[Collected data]
+===+

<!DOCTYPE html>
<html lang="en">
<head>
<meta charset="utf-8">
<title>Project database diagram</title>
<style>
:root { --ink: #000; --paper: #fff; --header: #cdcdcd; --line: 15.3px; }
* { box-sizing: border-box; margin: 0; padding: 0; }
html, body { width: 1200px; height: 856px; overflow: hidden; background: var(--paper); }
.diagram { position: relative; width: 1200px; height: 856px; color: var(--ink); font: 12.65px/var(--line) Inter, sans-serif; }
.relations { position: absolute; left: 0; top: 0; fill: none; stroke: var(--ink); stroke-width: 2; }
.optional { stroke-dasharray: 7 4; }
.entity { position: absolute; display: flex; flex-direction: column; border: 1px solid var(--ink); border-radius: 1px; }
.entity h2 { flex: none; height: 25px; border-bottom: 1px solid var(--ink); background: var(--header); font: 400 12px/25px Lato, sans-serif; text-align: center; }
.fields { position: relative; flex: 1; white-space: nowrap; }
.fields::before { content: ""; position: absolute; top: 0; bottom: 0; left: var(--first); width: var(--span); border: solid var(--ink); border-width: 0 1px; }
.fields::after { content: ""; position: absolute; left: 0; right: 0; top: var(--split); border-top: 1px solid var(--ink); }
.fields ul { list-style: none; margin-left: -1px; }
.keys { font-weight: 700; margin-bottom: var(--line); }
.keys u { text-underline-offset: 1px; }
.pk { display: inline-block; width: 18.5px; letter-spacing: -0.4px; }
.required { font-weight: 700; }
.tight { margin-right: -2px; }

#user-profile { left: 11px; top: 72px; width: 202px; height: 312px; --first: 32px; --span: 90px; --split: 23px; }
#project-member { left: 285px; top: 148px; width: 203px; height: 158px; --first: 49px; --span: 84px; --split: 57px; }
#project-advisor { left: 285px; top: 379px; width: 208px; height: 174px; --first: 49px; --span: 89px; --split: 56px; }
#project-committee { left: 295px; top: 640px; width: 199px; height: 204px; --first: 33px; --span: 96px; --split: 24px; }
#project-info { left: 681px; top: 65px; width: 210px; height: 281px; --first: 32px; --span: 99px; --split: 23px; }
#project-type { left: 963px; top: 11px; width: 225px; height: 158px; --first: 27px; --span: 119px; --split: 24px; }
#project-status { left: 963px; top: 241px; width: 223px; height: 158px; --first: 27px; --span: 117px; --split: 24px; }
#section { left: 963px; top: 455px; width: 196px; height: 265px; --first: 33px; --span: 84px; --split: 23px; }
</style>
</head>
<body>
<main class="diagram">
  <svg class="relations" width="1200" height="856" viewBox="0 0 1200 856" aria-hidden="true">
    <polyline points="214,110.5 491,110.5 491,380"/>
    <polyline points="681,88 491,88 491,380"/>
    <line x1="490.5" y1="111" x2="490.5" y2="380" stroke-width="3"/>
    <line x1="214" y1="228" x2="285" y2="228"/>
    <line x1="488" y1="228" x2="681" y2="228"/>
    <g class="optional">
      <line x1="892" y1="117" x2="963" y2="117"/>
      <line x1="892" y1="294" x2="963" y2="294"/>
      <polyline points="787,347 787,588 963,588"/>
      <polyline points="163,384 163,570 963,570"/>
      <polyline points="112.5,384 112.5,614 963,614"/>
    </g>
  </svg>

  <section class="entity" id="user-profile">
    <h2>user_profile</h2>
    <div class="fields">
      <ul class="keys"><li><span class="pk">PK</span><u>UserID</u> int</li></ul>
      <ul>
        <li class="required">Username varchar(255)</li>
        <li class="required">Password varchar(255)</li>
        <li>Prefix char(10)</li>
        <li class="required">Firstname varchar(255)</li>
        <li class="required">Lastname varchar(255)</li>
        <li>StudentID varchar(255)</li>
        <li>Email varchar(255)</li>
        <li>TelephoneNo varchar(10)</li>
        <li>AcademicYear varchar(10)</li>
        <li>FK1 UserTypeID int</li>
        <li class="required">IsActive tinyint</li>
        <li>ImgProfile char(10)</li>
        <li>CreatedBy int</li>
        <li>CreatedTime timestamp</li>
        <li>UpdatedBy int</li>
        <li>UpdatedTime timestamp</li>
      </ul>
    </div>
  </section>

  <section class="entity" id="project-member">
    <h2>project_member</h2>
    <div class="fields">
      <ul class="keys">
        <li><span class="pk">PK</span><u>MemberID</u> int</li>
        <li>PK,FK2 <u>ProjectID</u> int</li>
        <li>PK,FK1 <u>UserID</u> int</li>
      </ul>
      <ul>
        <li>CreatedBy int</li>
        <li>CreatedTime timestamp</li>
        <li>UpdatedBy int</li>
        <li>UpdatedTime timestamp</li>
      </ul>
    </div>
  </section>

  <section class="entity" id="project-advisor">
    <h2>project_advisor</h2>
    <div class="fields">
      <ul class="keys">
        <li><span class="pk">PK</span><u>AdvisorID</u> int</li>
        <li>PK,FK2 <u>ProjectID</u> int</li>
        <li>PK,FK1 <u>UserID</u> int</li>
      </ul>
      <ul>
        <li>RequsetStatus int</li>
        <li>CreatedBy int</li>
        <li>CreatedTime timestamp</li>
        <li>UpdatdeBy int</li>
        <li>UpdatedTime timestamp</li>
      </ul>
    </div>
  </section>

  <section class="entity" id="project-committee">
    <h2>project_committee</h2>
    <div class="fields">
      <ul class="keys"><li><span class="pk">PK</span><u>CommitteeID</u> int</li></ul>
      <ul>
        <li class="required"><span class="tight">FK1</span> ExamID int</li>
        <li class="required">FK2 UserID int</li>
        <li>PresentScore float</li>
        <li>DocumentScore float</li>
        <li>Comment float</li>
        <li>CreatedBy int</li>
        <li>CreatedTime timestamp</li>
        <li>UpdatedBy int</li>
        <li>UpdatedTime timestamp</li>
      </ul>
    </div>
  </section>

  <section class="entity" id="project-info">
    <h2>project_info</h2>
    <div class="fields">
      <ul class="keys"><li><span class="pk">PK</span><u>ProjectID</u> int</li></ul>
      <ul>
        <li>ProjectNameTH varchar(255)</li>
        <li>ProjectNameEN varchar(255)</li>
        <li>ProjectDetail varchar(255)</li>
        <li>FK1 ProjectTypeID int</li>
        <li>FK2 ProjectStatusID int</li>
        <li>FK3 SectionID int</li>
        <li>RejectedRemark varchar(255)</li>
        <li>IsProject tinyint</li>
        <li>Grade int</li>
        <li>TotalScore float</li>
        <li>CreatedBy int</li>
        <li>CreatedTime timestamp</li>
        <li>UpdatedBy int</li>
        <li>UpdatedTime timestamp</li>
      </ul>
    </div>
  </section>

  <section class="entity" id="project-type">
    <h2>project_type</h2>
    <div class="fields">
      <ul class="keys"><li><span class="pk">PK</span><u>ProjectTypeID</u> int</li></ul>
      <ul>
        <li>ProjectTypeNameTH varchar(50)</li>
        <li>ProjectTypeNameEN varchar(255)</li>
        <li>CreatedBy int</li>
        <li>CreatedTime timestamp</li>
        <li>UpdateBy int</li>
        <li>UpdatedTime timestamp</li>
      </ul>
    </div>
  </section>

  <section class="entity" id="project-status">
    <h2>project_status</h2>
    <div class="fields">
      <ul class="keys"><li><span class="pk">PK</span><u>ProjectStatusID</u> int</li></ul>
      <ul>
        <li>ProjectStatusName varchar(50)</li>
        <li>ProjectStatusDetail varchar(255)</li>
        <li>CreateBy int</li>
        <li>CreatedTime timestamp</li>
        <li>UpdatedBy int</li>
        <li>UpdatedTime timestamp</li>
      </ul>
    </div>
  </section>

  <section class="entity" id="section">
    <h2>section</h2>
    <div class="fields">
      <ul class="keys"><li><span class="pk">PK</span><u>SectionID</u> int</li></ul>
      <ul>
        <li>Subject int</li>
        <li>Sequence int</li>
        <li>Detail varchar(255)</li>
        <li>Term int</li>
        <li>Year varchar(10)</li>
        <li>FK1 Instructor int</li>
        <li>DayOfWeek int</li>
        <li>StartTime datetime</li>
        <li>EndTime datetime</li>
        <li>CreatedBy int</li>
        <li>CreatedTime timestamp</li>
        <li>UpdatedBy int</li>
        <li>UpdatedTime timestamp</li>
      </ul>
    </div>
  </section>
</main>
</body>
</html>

+===+

Print the records above verbatim from their first line to the line containing "700; margin-bottom: var(--line);", both included, and stop there.

<!DOCTYPE html>
<html lang="en">
<head>
<meta charset="utf-8">
<title>Project database diagram</title>
<style>
:root { --ink: #000; --paper: #fff; --header: #cdcdcd; --line: 15.3px; }
* { box-sizing: border-box; margin: 0; padding: 0; }
html, body { width: 1200px; height: 856px; overflow: hidden; background: var(--paper); }
.diagram { position: relative; width: 1200px; height: 856px; color: var(--ink); font: 12.65px/var(--line) Inter, sans-serif; }
.relations { position: absolute; left: 0; top: 0; fill: none; stroke: var(--ink); stroke-width: 2; }
.optional { stroke-dasharray: 7 4; }
.entity { position: absolute; display: flex; flex-direction: column; border: 1px solid var(--ink); border-radius: 1px; }
.entity h2 { flex: none; height: 25px; border-bottom: 1px solid var(--ink); background: var(--header); font: 400 12px/25px Lato, sans-serif; text-align: center; }
.fields { position: relative; flex: 1; white-space: nowrap; }
.fields::before { content: ""; position: absolute; top: 0; bottom: 0; left: var(--first); width: var(--span); border: solid var(--ink); border-width: 0 1px; }
.fields::after { content: ""; position: absolute; left: 0; right: 0; top: var(--split); border-top: 1px solid var(--ink); }
.fields ul { list-style: none; margin-left: -1px; }
.keys { font-weight: 700; margin-bottom: var(--line); }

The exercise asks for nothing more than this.